Bishop Richard J. Malone of the Roman Catholic Diocese of Portland is calling on the school committee to rescind its decision, as have the state and city Republican Parties. The city party is also pushing a recall for members who voted in favor.
Nick McGee, the city’s Republican Party chairman, said of the policy, “It is an attack on the moral fabric of our community, and a black eye for our state.”
On Friday, John Coyne, chairman of the school committee and one of the two members who voted against the plan, said he wanted the panel to reconsider the program.
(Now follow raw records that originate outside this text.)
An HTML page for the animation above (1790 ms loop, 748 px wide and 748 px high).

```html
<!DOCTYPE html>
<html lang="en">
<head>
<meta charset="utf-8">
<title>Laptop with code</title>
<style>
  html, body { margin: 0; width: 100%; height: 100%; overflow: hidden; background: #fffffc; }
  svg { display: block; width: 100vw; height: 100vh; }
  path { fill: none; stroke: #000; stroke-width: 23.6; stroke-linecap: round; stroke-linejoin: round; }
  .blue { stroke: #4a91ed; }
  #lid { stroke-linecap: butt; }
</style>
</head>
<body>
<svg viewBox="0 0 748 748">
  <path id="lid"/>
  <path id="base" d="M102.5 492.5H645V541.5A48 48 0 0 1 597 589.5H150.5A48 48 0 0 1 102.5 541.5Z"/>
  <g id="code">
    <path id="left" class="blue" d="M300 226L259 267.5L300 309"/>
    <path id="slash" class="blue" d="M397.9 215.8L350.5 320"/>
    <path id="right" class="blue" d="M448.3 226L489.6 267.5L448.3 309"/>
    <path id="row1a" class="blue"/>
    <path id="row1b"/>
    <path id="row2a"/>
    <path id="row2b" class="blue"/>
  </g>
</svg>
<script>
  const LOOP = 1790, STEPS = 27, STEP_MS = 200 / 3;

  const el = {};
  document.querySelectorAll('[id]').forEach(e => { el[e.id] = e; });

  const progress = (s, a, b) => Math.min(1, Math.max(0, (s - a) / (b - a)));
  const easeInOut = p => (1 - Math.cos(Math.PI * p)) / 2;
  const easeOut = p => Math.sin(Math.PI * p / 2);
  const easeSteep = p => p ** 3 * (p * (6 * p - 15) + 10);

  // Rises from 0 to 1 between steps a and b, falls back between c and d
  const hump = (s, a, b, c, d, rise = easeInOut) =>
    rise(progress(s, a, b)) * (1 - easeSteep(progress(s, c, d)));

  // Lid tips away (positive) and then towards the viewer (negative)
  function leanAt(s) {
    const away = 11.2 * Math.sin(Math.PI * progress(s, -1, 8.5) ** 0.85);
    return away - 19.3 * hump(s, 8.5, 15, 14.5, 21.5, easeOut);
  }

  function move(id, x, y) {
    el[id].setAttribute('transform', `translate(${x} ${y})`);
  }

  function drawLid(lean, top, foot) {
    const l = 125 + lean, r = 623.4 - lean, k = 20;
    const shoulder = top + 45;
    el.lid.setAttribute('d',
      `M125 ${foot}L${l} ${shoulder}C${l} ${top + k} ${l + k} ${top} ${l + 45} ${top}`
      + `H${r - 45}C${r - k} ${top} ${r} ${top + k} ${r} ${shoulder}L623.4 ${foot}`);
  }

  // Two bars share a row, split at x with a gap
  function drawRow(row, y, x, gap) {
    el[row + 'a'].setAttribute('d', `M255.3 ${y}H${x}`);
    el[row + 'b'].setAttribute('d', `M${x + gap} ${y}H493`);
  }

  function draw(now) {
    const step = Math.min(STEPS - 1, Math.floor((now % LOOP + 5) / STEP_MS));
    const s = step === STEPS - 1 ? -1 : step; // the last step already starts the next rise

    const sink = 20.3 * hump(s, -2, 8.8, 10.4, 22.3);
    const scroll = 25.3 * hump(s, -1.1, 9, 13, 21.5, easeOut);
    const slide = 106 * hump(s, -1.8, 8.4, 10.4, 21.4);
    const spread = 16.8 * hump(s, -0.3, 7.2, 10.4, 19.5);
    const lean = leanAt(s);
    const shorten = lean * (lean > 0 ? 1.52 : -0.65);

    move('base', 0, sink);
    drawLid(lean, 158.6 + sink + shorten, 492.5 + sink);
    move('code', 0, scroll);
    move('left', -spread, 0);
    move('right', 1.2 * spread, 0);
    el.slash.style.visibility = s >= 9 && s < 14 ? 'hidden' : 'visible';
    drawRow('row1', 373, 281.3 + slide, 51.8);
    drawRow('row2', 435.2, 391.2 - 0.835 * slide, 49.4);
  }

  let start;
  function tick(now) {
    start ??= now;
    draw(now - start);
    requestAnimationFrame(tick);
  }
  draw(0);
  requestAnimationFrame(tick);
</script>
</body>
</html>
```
Mr. Coyne said that parents should have the option to enroll their children in all aspects of the clinic except reproductive health treatment, and that parents should be made more aware of the state’s confidentiality laws.
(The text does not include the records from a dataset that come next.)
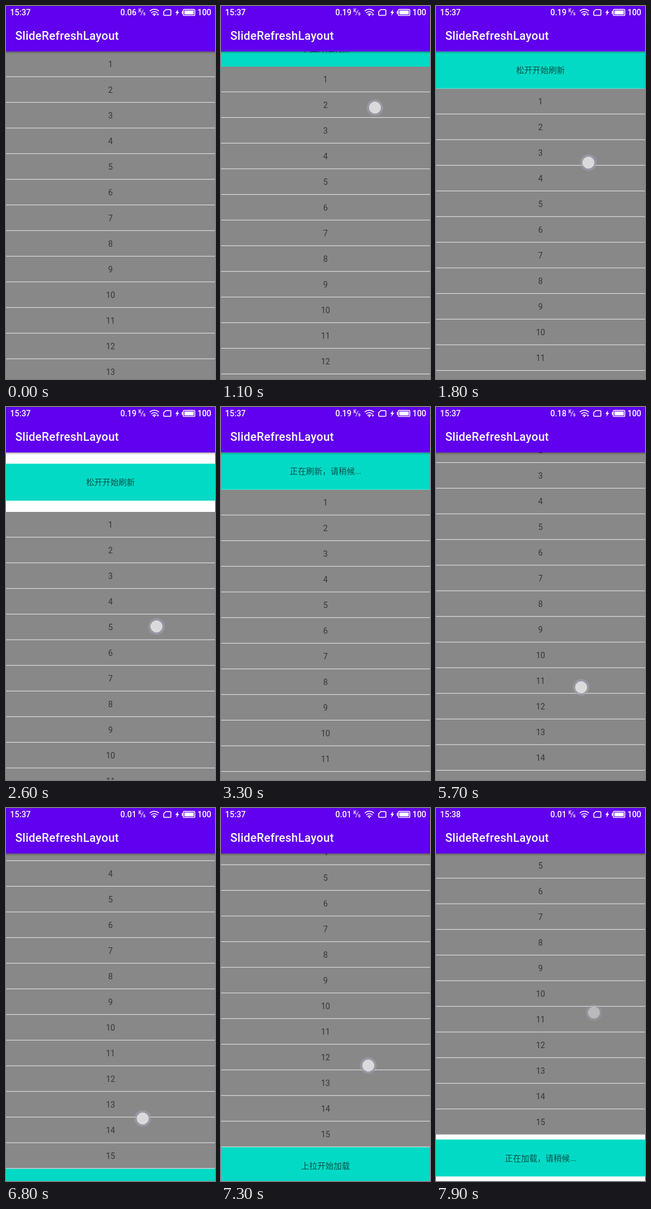
An HTML page for the animation above (8 s loop, 360 by 640 pixels).

```html
<!DOCTYPE html>
<html lang="zh-CN">
<head>
<meta charset="utf-8">
<title>SlideRefreshLayout</title>
<style>
html, body { margin: 0; width: 100%; height: 100%; overflow: hidden; background: #fff; }
svg { display: block; width: 360px; height: 640px; }
text { font: 14px Roboto, "Noto Sans CJK SC", "Noto Sans CJK", sans-serif; }
.mid { text-anchor: middle; fill: #363636; }
.tip { text-anchor: middle; fill: #01504a; }
.bar text { fill: #fff; font-weight: 500; }
.bar .title { font-size: 20px; letter-spacing: .0125em; }
.bar .unit { font-size: 8.5px; }
.line { fill: none; stroke: #fff; stroke-width: 1.6; }
</style>
</head>
<body>
<svg viewBox="0 0 360 640">
  <defs>
    <linearGradient id="shade" x2="0" y2="1">
      <stop offset="0" stop-opacity=".3"/>
      <stop offset="1" stop-opacity="0"/>
    </linearGradient>
    <radialGradient id="glow">
      <stop offset=".6" stop-color="#8c87a0" stop-opacity=".9"/>
      <stop offset=".78" stop-color="#a5a0b4" stop-opacity=".65"/>
      <stop offset=".9" stop-color="#aaa5b9" stop-opacity=".45"/>
      <stop offset="1" stop-color="#aaa5b9" stop-opacity="0"/>
    </radialGradient>
  </defs>
  <rect width="360" height="640" fill="#fff"/>
  <g id="head"><rect width="360" height="63.4" fill="#03dac5"/><text class="tip" x="180" y="37"></text></g>
  <g id="foot"><rect width="360" height="63.4" fill="#03dac5"/><text class="tip" x="180" y="37"></text></g>
  <g id="list"><rect width="360" height="660" fill="#888"/></g>
  <rect y="78" width="360" height="4" fill="url(#shade)"/>
  <g class="bar">
    <rect width="360" height="78" fill="#6000ee"/>
    <text class="title" x="16" y="58">SlideRefreshLayout</text>
    <text id="clock" x="7" y="16"></text>
    <text id="speed" x="197" y="16"></text>
    <text class="unit" x="228" y="11">K</text>
    <path d="M232 16L236.5 6.5" class="line" style="stroke-width:1"/>
    <text class="unit" x="236" y="16">s</text>
    <path class="line" d="M247.5 8.6Q255.5 2.4 263.5 8.6M250 11.8Q255.5 7.2 261 11.8M252.4 14.6Q255.5 12 258.6 14.6"/>
    <circle cx="255.5" cy="16" r="1.3" fill="#fff"/>
    <path id="arrow" d="M259.6 13.6h4l-2 3.2z" fill="#fff"/>
    <path class="line" d="M275.2 6.3H282.8Q284 6.3 284 7.5V14.8Q284 16 282.8 16H272.8Q271.6 16 271.6 14.8V9.8Z"/>
    <path d="M296.4 5.5L291.8 12H294.4L293.2 17L298.2 10H295.6Z" fill="#fff"/>
    <rect class="line" x="305.3" y="5.8" width="20" height="10.6" rx="2" style="stroke-width:1.4"/>
    <rect x="307.2" y="7.7" width="16.2" height="6.8" fill="#fff"/>
    <rect x="302.8" y="8.8" width="2" height="4.6" fill="#fff"/>
    <text x="329.7" y="16">100</text>
  </g>
  <g id="touch">
    <circle r="15" fill="url(#glow)"/>
    <circle r="9.8" fill="#dadada" stroke="#e4e4e4"/>
  </g>
</svg>
<script>
const LOOP = 8000, STEP = 100, FADE = 250, SETTLE = 400;
const TOP = 78, BOTTOM = 640, ROW = 44, ROWS = 15, PANEL = 63.4, OPEN = 64;
const MAX_SCROLL = ROWS * ROW - (BOTTOM - TOP);
const $ = id => document.getElementById(id);

// each gesture is a steady stroke of the finger
const pull = { start: 660, end: 2900, from: [267, 115], to: [258, 417] };
const swipe = { start: 5550, end: 5700, from: [246, 551], to: [250, 481] };
const push = { start: 6540, end: 7800, from: [226, 580], to: [272, 351] };

const part = (t, a, b) => Math.min(1, Math.max(0, (t - a) / (b - a)));
const mix = (a, b, k) => a + (b - a) * k;
const easeOut = k => 1 - (1 - k) ** 2;
const easeInOut = k => (1 - Math.cos(Math.PI * k)) / 2;
const resist = d => 366 * (1 - Math.exp(-d / 800));

function fingerAt(g, t) {
  const k = part(t, g.start, g.end);
  return g.from.map((v, i) => mix(v, g.to[i], k));
}
// gap opened by a drag: resisted while held, then settling to the open height
function gapOf(g, t) {
  const gap = resist(Math.abs(fingerAt(g, t)[1] - g.from[1]));
  return t > g.end ? mix(gap, OPEN, easeOut(part(t, g.end, g.end + SETTLE))) : gap;
}
const headGap = t => gapOf(pull, t) * (1 - easeInOut(part(t, 4860, 5300)));
function footGap(t) {
  const bounce = 21 * Math.sin(Math.PI * part(t, 5760, 6400));
  return bounce + gapOf(push, t);
}
const scrollAt = t => MAX_SCROLL * part(t, swipe.start, 5760);

const move = (el, x, y) => el.setAttribute("transform", `translate(${x} ${y})`);

function add(parent, tag, attrs, label) {
  const el = document.createElementNS("http://www.w3.org/2000/svg", tag);
  for (const key in attrs) el.setAttribute(key, attrs[key]);
  if (label) el.textContent = label;
  parent.append(el);
}
for (let i = 0; i < ROWS; i++) {
  add($("list"), "rect", { y: i * ROW + 42.8, width: 360, height: 1.2, fill: "#d8d8d8" });
  add($("list"), "text", { class: "mid", x: 180, y: i * ROW + 27 }, String(i + 1));
}

function headLabel(t, gap) {
  if (t >= 4000) return "刷新成功";
  if (t >= pull.end) return "正在刷新，请稍候...";
  return gap >= PANEL ? "松开开始刷新" : "下拉开始刷新";
}
function footLabel(t, gap) {
  if (t >= push.end) return "正在加载，请稍候...";
  return gap >= PANEL ? "松开开始加载" : "上拉开始加载";
}
// a panel sticks to the list until fully open, then stays centred in the gap
const inset = gap => Math.max(0, (gap - PANEL) / 2);

function showPanel(el, gap, y, label) {
  el.style.display = gap > 0 ? "" : "none";
  move(el, 0, y);
  el.lastElementChild.textContent = label;
}

function showTouch(t) {
  const g = [pull, swipe, push].find(g => t >= g.start && t < g.end + FADE);
  $("touch").setAttribute("opacity", g ? 1 - part(t, g.end, g.end + FADE) : 0);
  if (g) move($("touch"), ...fingerAt(g, t));
}

function draw(t) {
  const down = Math.round(headGap(t)), up = Math.round(footGap(t));
  move($("list"), 0, TOP + down - Math.round(scrollAt(t)) - up);
  showPanel($("head"), down, TOP + down - PANEL - inset(down), headLabel(t, down));
  showPanel($("foot"), up, BOTTOM - up + inset(up), footLabel(t, up));
  showTouch(t);

  $("speed").textContent = t < 700 ? "0.06" : t < 3700 ? "0.19" : t < 6700 ? "0.18" : "0.01";
  $("clock").textContent = t < 7600 ? "15:37" : "15:38";
  $("arrow").setAttribute("opacity", t < 3700 || (t >= 5300 && t < 6700) ? 1 : 0);
}

let start;
function tick(now) {
  start ??= now;
  draw(Math.floor((now - start) % LOOP / STEP) * STEP);
  requestAnimationFrame(tick);
}
draw(0);
requestAnimationFrame(tick);
</script>
</body>
</html>
```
“I still don’t feel comfortable with this,” Mr. Coyne said. “There’s no talk about the health issues and the possible long-term ill effects on these young ladies.”
The school’s clinic functions much like a physician’s office and has been offering condoms and testing for pregnancy and sexually transmitted diseases since 2000. It also offers dental, mental health and basic care.
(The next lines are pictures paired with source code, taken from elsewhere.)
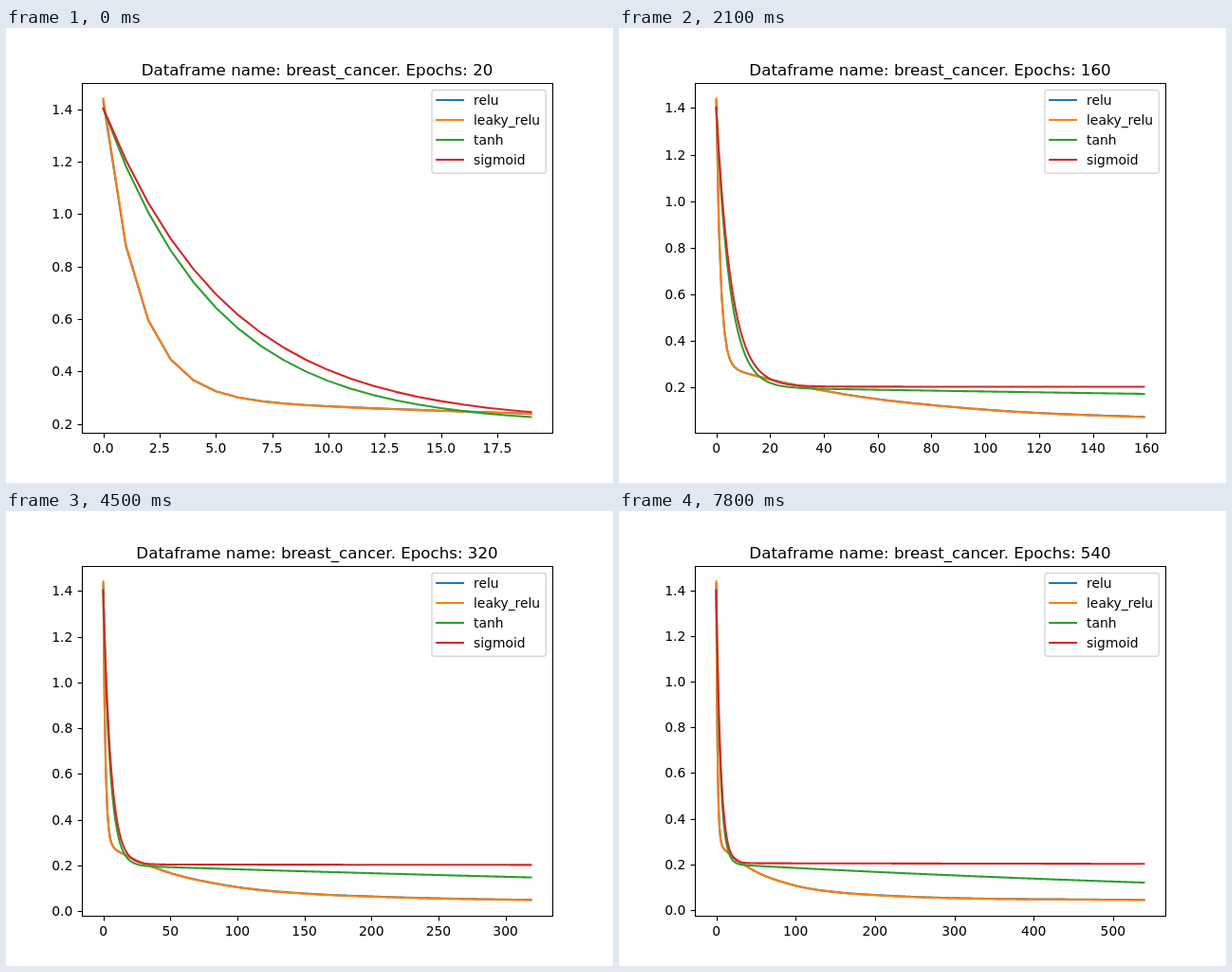
An HTML page with a canvas for the animation above (8 s loop, 640 by 480 pixels).

```html
<!DOCTYPE html>
<html lang="en">
<head>
<meta charset="utf-8">
<title>Training loss by activation</title>
<style>
  html, body { margin: 0; width: 100%; height: 100%; overflow: hidden; background: #fff; }
  canvas { display: block; }
</style>
</head>
<body>
<canvas id="plot" width="640" height="480"></canvas>
<script>
const ctx = document.getElementById('plot').getContext('2d');
const LOOP = 8000, STEP = 300, EPOCHS = 20;
const box = { l: 80, r: 576, t: 57.6, b: 427.2 };
const MARGIN = 0.05 / 1.1;

// Slow part of the relu losses: [epoch, loss], joined by a smooth curve
const knots = [
  [0, .3], [10, .2645], [20, .235], [40, .1865], [60, .15], [79, .126], [100, .105],
  [159, .074], [200, .0642], [239, .0573], [319, .0493], [459, .0445], [539, .0428]
];

function slope(i) {
  const a = knots[Math.max(i - 1, 0)], b = knots[i], c = knots[Math.min(i + 1, knots.length - 1)];
  if (a === b || b === c) return (c[1] - a[1]) / (c[0] - a[0]);
  const h = b[0] - a[0], k = c[0] - b[0];
  return ((b[1] - a[1]) / h * k + (c[1] - b[1]) / k * h) / (h + k);
}

function slow(n) {
  let i = 0;
  while (i < knots.length - 2 && n > knots[i + 1][0]) i++;
  const [x0, y0] = knots[i], [x1, y1] = knots[i + 1];
  const h = x1 - x0, u = (n - x0) / h, v = 1 - u;
  return v * v * (1 + 2 * u) * y0 + u * u * (1 + 2 * v) * y1
    + h * u * v * (v * slope(i) - u * slope(i + 1));
}

const series = [
  { name: 'relu', color: '#1f77b4', loss: n => slow(n) + .0009 + 1.13 * .516 ** n },
  { name: 'leaky_relu', color: '#ff7f0e', loss: n => slow(n) + 1.141 * .516 ** n },
  { name: 'tanh', color: '#2ca02c', loss: n => .2026 * Math.exp(-.000983 * n) + 1.1985 * .819 ** n },
  { name: 'sigmoid', color: '#d62728', loss: n => .2045 - 5.5e-6 * n + 1.199 * .8363 ** n }
];
for (const s of series) s.data = Array.from({ length: 540 }, (_, n) => s.loss(n));

// Smallest round step that gives at most nine intervals
function niceStep(range) {
  const raw = range / 9, mag = 10 ** Math.floor(Math.log10(raw));
  return [1, 2, 2.5, 5, 10].find(m => m * mag >= raw) * mag;
}

function eachTick(lo, hi, draw) {
  const step = niceStep(hi - lo), digits = step % 1 ? 1 : 0;
  for (let i = Math.ceil(lo / step); i * step <= hi; i++)
    draw(i * step, Math.abs(i * step).toFixed(digits));
}

function text(str, x, y, align, size = 13.89) {
  ctx.font = `${size}px "DejaVu Sans", sans-serif`;
  ctx.textAlign = align;
  ctx.fillStyle = '#000';
  ctx.fillText(str, x, y);
}

function line(points, color, width) {
  ctx.beginPath();
  for (const [x, y] of points) ctx.lineTo(x, y);
  ctx.strokeStyle = color;
  ctx.lineWidth = width;
  ctx.stroke();
}

const snap = v => Math.round(v) + .5;

function legend() {
  ctx.beginPath();
  ctx.roundRect(449, 65.5, 120.3, 87.8, 2.8);
  ctx.fillStyle = 'rgba(255,255,255,.8)';
  ctx.fill();
  ctx.strokeStyle = 'rgba(204,204,204,.8)';
  ctx.lineWidth = 1.39;
  ctx.stroke();
  series.forEach((s, i) => {
    const y = 76 + 21 * i;
    ctx.lineCap = 'square';
    line([[454.2, y], [482, y]], s.color, 2.083);
    text(s.name, 493, y + 5, 'left');
  });
}

function draw(count) {
  const lows = series.map(s => Math.min(...s.data.slice(0, count)));
  const yMin = Math.min(...lows), yMax = Math.max(...series.map(s => s.data[0]));
  const xPad = (count - 1) * .05, yPad = (yMax - yMin) * .05;
  const w = box.r - box.l, h = box.b - box.t;
  const px = n => box.l + w * (MARGIN + n / (count - 1) / 1.1);
  const py = v => box.t + h * (MARGIN + (yMax - v) / (yMax - yMin) / 1.1);

  ctx.fillStyle = '#fff';
  ctx.fillRect(0, 0, 640, 480);

  ctx.lineCap = 'butt';
  eachTick(-xPad, count - 1 + xPad, (v, label) => {
    const x = snap(px(v));
    line([[x, 427.5], [x, 432.4]], '#000', 1.11);
    text(label, px(v), 448, 'center');
  });
  eachTick(yMin - yPad, yMax + yPad, (v, label) => {
    const y = snap(py(v));
    line([[75.6, y], [80.5, y]], '#000', 1.11);
    text(label, 70.3, Math.round(py(v)) + 5, 'right');
  });

  ctx.lineCap = 'square';
  ctx.lineJoin = 'round';
  for (const s of series)
    line(s.data.slice(0, count).map((v, n) => [px(n), py(v)]), s.color, 2.083);

  ctx.strokeStyle = '#000';
  ctx.lineWidth = 1.11;
  ctx.strokeRect(80.5, 58.5, 496, 369);

  text(`Dataframe name: breast_cancer. Epochs: ${count}`, 328, 50, 'center', 16.67);
  legend();
}

const start = performance.now();
function tick(now) {
  const t = Math.max(0, now - start) % LOOP;
  draw(EPOCHS * (Math.floor(t / STEP) + 1));
  requestAnimationFrame(tick);
}
tick(start);
</script>
</body>
</html>
```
The clinics at Portland high schools have offered oral contraceptives for years, said Douglas S. Gardner, the city’s director of health and human services. Health officials decided to extend the policy to middle school after learning that 17 middle school students had become pregnant in the last four years, seven of them in the 2006-7 school year.
“These kids are far too young to be sexually active,” Mr. Gardner said. “You can’t argue that any differently. But there is a small group of kids, and thankfully it’s a small group, who are reporting that they are sexually active, and we need to do all we can to protect them.”
The Portland clinic is not the first in the country to offer such services. Four middle schools in Seattle offer reproductive health care through city-administered health centers, said James Apa, communications manager for Public Health-Seattle and King County. Clinics in six Baltimore middle schools offer access to oral contraceptives, said Dr. Joshua Sharfstein, the city’s health commissioner, who said the program had helped to decrease teenage pregnancy rates.
Nationally, about a quarter of school-based clinics, most of them in high schools, provide some type of contraception, according to the National Assembly on School Based Health Care. Less than 1 percent of schools provide prescription contraception, said a spokeswoman for the organization, Divya Mohan, who said most were high schools. She declined to give the number of middle schools that provided prescription contraception.
Parents in Portland who want their children to have access to the clinic must sign a waiver each year that details the services it offers. Under state law, reproductive health, mental health and substance abuse issues are confidential between medical provider and patient, regardless of the patient’s age.
Of the 500 students at King, 135 have permission to use the clinic, said Principal Michael McCarthy. Of those, five students, all of whom were 14 or 15, reported being sexually active in the last school year. One became pregnant. King is the only one of the city’s three middle schools that has a health clinic.
Postpubescent girls will be able to gain access to prescription contraceptives only after undergoing counseling and being examined by a physician or nurse practitioner who can prescribe oral contraceptives, Mr. Gardner said. The clinic is likely to start prescribing contraceptives at the end of the year, officials said, after parents sign a new waiver.
Students will then be written a prescription for oral contraceptives or be given them at the clinic, depending on each student’s situation. For students who are written a prescription, the school will often try to find a financing source, such as the state’s Medicaid program.
Kitty Purington, whose daughter attends King, says she had mixed feelings about the decision to provide contraceptives to middle school students but thought it was the right one.
“It brings home the fact that my 13-year-old daughter has friends and people around her who are sexually active,” Ms. Purington said. “But at least it’s a good alternative in a not-so-good situation. No one is going to stand up and cheer that 12- and 13-year-olds are having sex, but it’s not anything new.”
How do the cities of Baltimore, Portland, Seattle and NYC differ in their policy in regards to matters of birth control?
Find policies of the cities, and compare to Maine's Middle School policy.